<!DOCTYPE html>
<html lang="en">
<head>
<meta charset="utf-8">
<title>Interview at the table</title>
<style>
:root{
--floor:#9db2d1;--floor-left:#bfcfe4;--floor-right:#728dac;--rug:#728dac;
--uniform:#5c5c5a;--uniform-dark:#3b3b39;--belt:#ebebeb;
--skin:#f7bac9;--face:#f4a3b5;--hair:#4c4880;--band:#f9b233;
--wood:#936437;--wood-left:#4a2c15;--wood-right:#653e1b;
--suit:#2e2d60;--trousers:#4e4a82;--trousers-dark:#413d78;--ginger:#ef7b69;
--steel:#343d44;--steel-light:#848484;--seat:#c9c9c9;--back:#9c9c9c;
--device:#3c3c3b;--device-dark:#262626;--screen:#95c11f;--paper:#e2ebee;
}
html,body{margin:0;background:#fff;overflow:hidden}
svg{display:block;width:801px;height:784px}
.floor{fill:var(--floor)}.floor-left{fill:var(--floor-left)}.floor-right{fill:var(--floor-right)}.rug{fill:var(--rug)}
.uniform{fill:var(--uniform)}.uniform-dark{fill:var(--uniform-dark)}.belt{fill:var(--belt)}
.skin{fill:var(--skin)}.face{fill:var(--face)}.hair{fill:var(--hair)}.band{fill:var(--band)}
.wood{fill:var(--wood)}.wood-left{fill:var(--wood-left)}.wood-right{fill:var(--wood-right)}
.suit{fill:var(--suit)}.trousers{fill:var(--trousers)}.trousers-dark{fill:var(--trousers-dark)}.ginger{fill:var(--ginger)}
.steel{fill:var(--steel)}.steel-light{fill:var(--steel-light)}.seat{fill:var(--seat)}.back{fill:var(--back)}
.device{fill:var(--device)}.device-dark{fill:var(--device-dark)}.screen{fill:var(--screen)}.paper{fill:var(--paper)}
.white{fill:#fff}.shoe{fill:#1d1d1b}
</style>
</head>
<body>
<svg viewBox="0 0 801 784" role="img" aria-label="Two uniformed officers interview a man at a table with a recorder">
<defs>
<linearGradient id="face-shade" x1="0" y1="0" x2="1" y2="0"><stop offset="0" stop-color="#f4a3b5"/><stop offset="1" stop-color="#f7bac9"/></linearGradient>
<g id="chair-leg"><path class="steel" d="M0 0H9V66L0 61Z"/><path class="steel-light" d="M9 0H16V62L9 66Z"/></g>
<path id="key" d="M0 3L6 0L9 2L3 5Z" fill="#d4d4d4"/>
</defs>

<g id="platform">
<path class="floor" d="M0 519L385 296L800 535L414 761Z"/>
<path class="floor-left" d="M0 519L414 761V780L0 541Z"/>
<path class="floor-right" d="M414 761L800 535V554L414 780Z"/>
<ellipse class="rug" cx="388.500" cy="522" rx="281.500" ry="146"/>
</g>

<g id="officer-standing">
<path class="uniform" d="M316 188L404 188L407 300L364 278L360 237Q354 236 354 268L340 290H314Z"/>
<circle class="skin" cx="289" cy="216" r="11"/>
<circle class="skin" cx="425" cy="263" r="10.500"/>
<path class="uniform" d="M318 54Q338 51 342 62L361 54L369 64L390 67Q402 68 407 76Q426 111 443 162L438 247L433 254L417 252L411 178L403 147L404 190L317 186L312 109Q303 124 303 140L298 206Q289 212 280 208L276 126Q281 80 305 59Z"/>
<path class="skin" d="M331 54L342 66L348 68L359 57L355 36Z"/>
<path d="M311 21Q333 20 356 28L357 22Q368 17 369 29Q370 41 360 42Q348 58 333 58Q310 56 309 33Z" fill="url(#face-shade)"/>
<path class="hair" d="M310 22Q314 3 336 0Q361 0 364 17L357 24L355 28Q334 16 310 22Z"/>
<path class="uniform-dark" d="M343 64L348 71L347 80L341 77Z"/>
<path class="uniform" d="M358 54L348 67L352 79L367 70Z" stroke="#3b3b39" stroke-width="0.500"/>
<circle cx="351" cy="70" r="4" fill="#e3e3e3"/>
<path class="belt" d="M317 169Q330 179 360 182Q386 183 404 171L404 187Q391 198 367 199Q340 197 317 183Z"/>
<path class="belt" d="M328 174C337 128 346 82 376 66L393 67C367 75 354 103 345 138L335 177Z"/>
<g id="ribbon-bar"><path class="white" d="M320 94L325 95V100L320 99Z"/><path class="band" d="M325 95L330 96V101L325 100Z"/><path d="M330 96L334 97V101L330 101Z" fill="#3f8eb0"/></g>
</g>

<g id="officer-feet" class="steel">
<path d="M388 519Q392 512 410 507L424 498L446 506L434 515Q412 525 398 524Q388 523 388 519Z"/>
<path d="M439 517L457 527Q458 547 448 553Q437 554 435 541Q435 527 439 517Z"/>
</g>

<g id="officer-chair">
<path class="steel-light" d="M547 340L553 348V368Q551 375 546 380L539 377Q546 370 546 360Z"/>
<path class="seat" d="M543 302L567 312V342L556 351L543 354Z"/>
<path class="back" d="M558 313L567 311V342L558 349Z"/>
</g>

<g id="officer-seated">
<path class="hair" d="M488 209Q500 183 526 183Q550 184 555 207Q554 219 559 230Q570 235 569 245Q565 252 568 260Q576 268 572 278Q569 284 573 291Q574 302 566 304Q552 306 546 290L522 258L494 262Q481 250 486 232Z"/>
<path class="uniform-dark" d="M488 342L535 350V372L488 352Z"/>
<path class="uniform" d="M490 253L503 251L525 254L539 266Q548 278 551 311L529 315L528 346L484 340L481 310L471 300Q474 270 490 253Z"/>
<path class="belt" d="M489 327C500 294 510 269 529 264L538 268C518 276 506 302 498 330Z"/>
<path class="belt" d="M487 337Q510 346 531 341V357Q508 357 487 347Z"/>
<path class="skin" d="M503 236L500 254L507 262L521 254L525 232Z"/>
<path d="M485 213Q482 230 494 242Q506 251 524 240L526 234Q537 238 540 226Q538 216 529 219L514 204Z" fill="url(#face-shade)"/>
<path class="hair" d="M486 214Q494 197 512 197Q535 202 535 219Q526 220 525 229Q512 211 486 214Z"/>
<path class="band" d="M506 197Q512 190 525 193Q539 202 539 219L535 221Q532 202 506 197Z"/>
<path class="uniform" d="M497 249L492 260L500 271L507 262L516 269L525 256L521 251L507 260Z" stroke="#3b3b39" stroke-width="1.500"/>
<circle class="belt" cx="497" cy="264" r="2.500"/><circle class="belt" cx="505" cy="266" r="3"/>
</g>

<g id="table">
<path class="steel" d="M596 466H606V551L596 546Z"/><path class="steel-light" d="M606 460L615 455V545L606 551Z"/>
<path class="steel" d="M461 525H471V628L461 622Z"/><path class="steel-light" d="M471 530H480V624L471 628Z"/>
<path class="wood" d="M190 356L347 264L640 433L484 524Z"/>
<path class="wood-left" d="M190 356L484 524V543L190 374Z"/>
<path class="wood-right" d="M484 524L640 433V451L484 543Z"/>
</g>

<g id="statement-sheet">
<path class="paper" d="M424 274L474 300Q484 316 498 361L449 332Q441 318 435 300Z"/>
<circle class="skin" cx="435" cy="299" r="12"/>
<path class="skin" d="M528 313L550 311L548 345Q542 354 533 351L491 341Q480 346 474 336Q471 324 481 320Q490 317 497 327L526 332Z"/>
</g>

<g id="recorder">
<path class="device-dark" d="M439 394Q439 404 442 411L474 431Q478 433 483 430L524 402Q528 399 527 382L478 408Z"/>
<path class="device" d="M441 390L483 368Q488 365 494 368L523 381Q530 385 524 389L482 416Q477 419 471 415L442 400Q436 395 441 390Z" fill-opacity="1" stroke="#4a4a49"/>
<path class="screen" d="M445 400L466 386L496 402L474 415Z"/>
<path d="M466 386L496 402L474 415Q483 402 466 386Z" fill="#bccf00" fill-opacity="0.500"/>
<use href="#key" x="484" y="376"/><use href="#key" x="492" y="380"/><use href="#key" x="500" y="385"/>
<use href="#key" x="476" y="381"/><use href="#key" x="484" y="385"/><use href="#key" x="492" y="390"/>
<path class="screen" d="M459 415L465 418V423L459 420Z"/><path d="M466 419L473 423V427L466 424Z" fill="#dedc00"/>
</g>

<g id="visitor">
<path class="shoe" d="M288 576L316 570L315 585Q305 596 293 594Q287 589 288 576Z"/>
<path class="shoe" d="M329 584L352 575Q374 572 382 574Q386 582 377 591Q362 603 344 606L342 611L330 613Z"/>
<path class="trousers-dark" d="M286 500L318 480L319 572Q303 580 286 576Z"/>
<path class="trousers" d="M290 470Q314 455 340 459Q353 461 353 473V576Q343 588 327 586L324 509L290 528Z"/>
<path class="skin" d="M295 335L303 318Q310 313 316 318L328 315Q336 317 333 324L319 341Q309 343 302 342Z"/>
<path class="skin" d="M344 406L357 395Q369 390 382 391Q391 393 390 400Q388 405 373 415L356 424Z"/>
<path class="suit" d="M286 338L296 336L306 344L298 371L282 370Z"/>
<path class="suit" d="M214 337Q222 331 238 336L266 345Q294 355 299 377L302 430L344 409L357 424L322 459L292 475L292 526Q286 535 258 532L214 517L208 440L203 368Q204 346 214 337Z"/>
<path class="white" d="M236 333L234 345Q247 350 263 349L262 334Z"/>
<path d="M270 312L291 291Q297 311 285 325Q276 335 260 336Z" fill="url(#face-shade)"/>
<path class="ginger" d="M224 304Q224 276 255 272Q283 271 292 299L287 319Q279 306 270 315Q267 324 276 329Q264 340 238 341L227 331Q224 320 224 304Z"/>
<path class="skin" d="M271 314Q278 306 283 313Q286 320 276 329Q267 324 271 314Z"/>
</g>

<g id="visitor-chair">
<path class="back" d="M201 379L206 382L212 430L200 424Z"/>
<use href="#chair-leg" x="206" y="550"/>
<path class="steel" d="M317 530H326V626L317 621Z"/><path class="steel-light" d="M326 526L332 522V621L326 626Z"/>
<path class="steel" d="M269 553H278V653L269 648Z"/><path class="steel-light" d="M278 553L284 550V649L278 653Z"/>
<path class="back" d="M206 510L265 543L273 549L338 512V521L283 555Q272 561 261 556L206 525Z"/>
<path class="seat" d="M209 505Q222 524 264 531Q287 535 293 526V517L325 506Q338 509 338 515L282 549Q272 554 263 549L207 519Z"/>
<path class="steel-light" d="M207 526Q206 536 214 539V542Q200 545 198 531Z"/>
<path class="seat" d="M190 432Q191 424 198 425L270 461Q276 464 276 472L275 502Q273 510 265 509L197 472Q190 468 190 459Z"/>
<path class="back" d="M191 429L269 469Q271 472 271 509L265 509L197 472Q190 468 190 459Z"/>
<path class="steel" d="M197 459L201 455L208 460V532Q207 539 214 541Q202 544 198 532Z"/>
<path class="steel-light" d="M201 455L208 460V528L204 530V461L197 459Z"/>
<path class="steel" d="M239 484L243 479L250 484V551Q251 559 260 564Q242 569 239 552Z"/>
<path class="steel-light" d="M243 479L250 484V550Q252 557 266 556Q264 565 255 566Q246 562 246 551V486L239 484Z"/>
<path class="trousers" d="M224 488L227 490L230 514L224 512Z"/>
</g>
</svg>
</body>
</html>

→ **Task statement**:
Look above for the line with "54L348 67L352 79L367" and the line with "340L553 348V368Q551 375", and reproduce exactly those two lines plus every line between, nothing more.

→ **Answer for this exercise**:
<path class="uniform" d="M358 54L348 67L352 79L367 70Z" stroke="#3b3b39" stroke-width="0.500"/>
<circle cx="351" cy="70" r="4" fill="#e3e3e3"/>
<path class="belt" d="M317 169Q330 179 360 182Q386 183 404 171L404 187Q391 198 367 199Q340 197 317 183Z"/>
<path class="belt" d="M328 174C337 128 346 82 376 66L393 67C367 75 354 103 345 138L335 177Z"/>
<g id="ribbon-bar"><path class="white" d="M320 94L325 95V100L320 99Z"/><path class="band" d="M325 95L330 96V101L325 100Z"/><path d="M330 96L334 97V101L330 101Z" fill="#3f8eb0"/></g>
</g>

<g id="officer-feet" class="steel">
<path d="M388 519Q392 512 410 507L424 498L446 506L434 515Q412 525 398 524Q388 523 388 519Z"/>
<path d="M439 517L457 527Q458 547 448 553Q437 554 435 541Q435 527 439 517Z"/>
</g>

<g id="officer-chair">
<path class="steel-light" d="M547 340L553 348V368Q551 375 546 380L539 377Q546 370 546 360Z"/>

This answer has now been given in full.